The WSI weather system needs a simple software upgrade, he says. “We may add new weather facilities before the HD launch, but I can’t talk about that yet.”
In the newsroom, the Avid Isis editing system is new, he says. “Most of the existing gear there is already HD capable. It will just be a matter of switching the gear to the HD mode, rather than the 16 x 9 SD mode being used now.”
The newsroom has also added two Grass Valley K2 Summit 3G server frames and several terabytes of storage capacity to its existing complement of K2 servers that have been in use for several years. The new servers will be used in tandem with a Harris ADC playout automation system to handle incoming and outgoing programming and news feeds as digital files.
The facility, which includes a heliport, is located at 303 North Boston Avenue in the Brady Arts District and is part of a renaissance of downtown Tulsa.
In addition to the Griffin broadcast facility, the redevelopment includes the Brady Town Square, the Arts and Humanities Council Visual Arts Center and the downtown University of Tulsa/Philbrook Arts Facility.
Griffin worked with the Brady Arts District streetscaping committee to coordinate community development and beautification.
The redevelopment project will maximize on-street parking, provide trees, tree grates, LED street lighting and irrigation systems along both Cincinnati and Boston Avenues and bike racks and park benches along the north side of Cameron Street.

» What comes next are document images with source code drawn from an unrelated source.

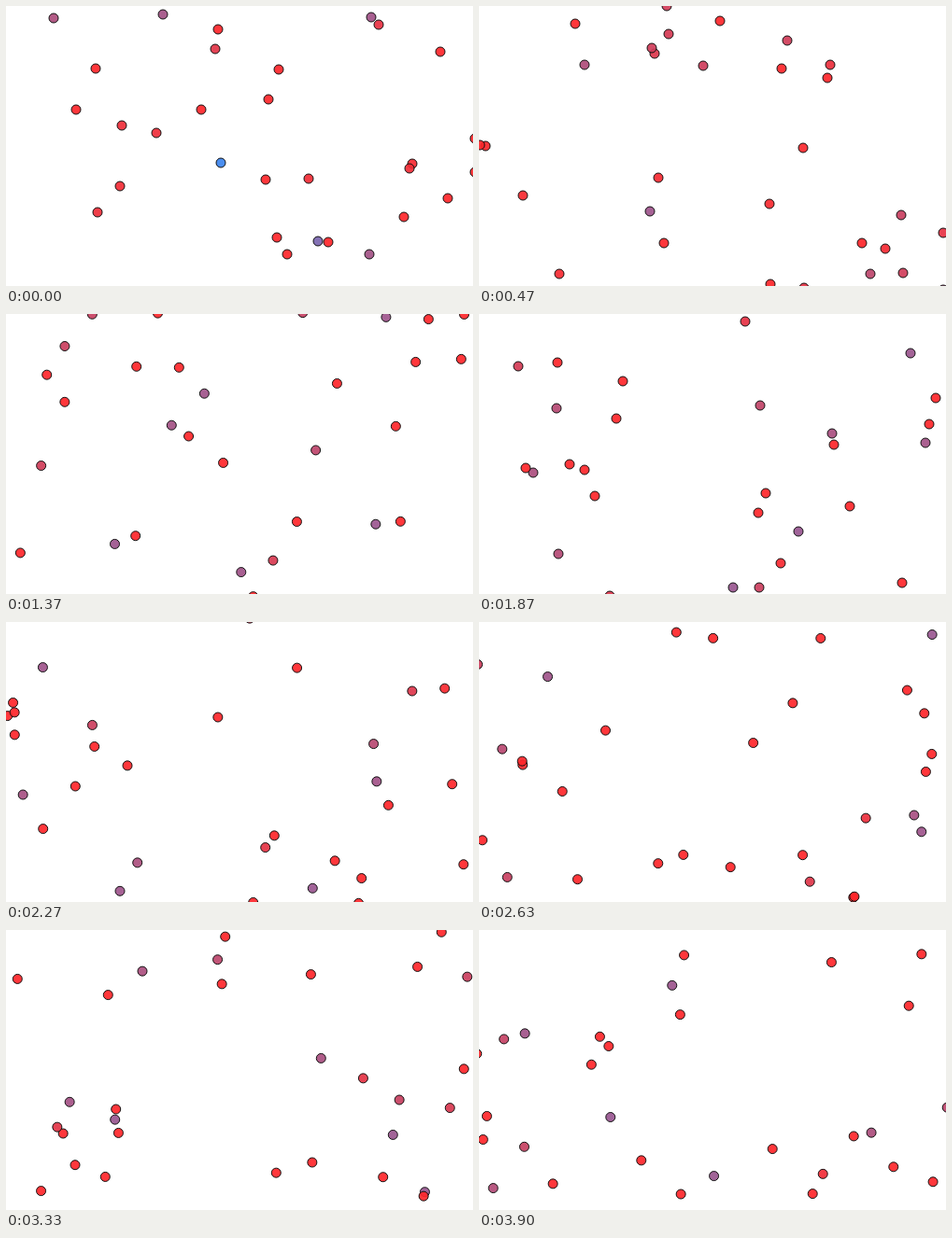
An HTML page that plays this animation: 500x300 px, repeating every 3930 ms.

```html
<!DOCTYPE html>
<html lang="en">
<head>
<meta charset="utf-8">
<title>Drifting particles</title>
<style>
  html, body { margin: 0; width: 100%; height: 100%; overflow: hidden; background: #fff; }
  svg { display: block; width: 500px; height: 300px; }
  circle { stroke: #111; stroke-width: 1; fill-opacity: .92; }
</style>
</head>
<body>
<svg id="stage" viewBox="0 0 500 300"></svg>
<script>
const LOOP = 3930, STEP = 100 / 3, LAST = 117, SPAN = 14, MARGIN = 10;
const HOT = [255, 38, 42], COOL = [60, 132, 238];

// start x, y; x, y after SPAN steps; coolness at the start
const particles = [
  [51, 13, 113, 63, .42], [168, 9, 201, 0, .47], [227, 25, 258, 16], [224, 46, 203, 30, .15],
  [391, 12, 330, 37, .48], [399, 20, 376, 63, .12], [465, 49, 373, 77], [96, 67, 103, 19],
  [292, 68, 240, 64], [281, 100, 324, 67], [75, 111, 7, 150], [124, 128, 188, 51, .08],
  [161, 136, 192, 184, .08], [209, 111, 185, 45], [230, 168, 183, 220, 1], [435, 169, 347, 152, .04],
  [432, 174, 452, 224, .06], [502, 142, 521, 149], [502, 178, 497, 243], [278, 186, 198, 254],
  [324, 185, 311, 212, .06], [473, 206, 454, 286], [122, 193, 47, 203, .06], [98, 221, 86, 287, .08],
  [426, 226, 435, 260], [290, 248, 312, 298], [301, 266, 348, 302], [345, 253, 410, 254],
  [334, 252, 419, 287, .68], [389, 266, 497, 304, .47]
];

const stage = document.getElementById('stage');
const dots = particles.map(() => {
  const dot = document.createElementNS('http://www.w3.org/2000/svg', 'circle');
  dot.setAttribute('r', 5);
  return stage.appendChild(dot);
});

function wrap(value, size) {
  const range = size + 2 * MARGIN;
  return ((value + MARGIN) % range + range) % range - MARGIN;
}

const mix = k => `rgb(${HOT.map((c, i) => Math.round(c + (COOL[i] - c) * k))})`;

// Starting coolness fades while brief individual cool spells take over.
function coolness(start, index, step) {
  const fade = Math.min(1, step / 28);
  const spell = Math.max(0, Math.sin(step * (.07 + index % 5 * .012) + index * 2.4) - .3);
  return start * (1 - fade) + spell * fade * .75;
}

function draw(time) {
  const step = Math.min(LAST, Math.floor((time % LOOP + 3.4) / STEP));
  const progress = step / SPAN;
  particles.forEach(([x, y, nextX, nextY, cool = 0], i) => {
    const dot = dots[i];
    dot.setAttribute('cx', wrap(x + (nextX - x) * progress, 500));
    dot.setAttribute('cy', wrap(y + (nextY - y) * progress, 300));
    dot.setAttribute('fill', mix(coolness(cool, i, step)));
  });
}

const begin = performance.now();
function tick() {
  draw(performance.now() - begin);
  requestAnimationFrame(tick);
}
tick();
</script>
</body>
</html>
```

With Rees Associates acting as architect and general contractor, the project was first envisioned in 2008. But when the economic downturn hit, it was delayed and not revived until early 2011.
Beck Associates served as system integrator on the project. Other construction partners include Wallace Engineering and Development Consulting Services, both of Tulsa.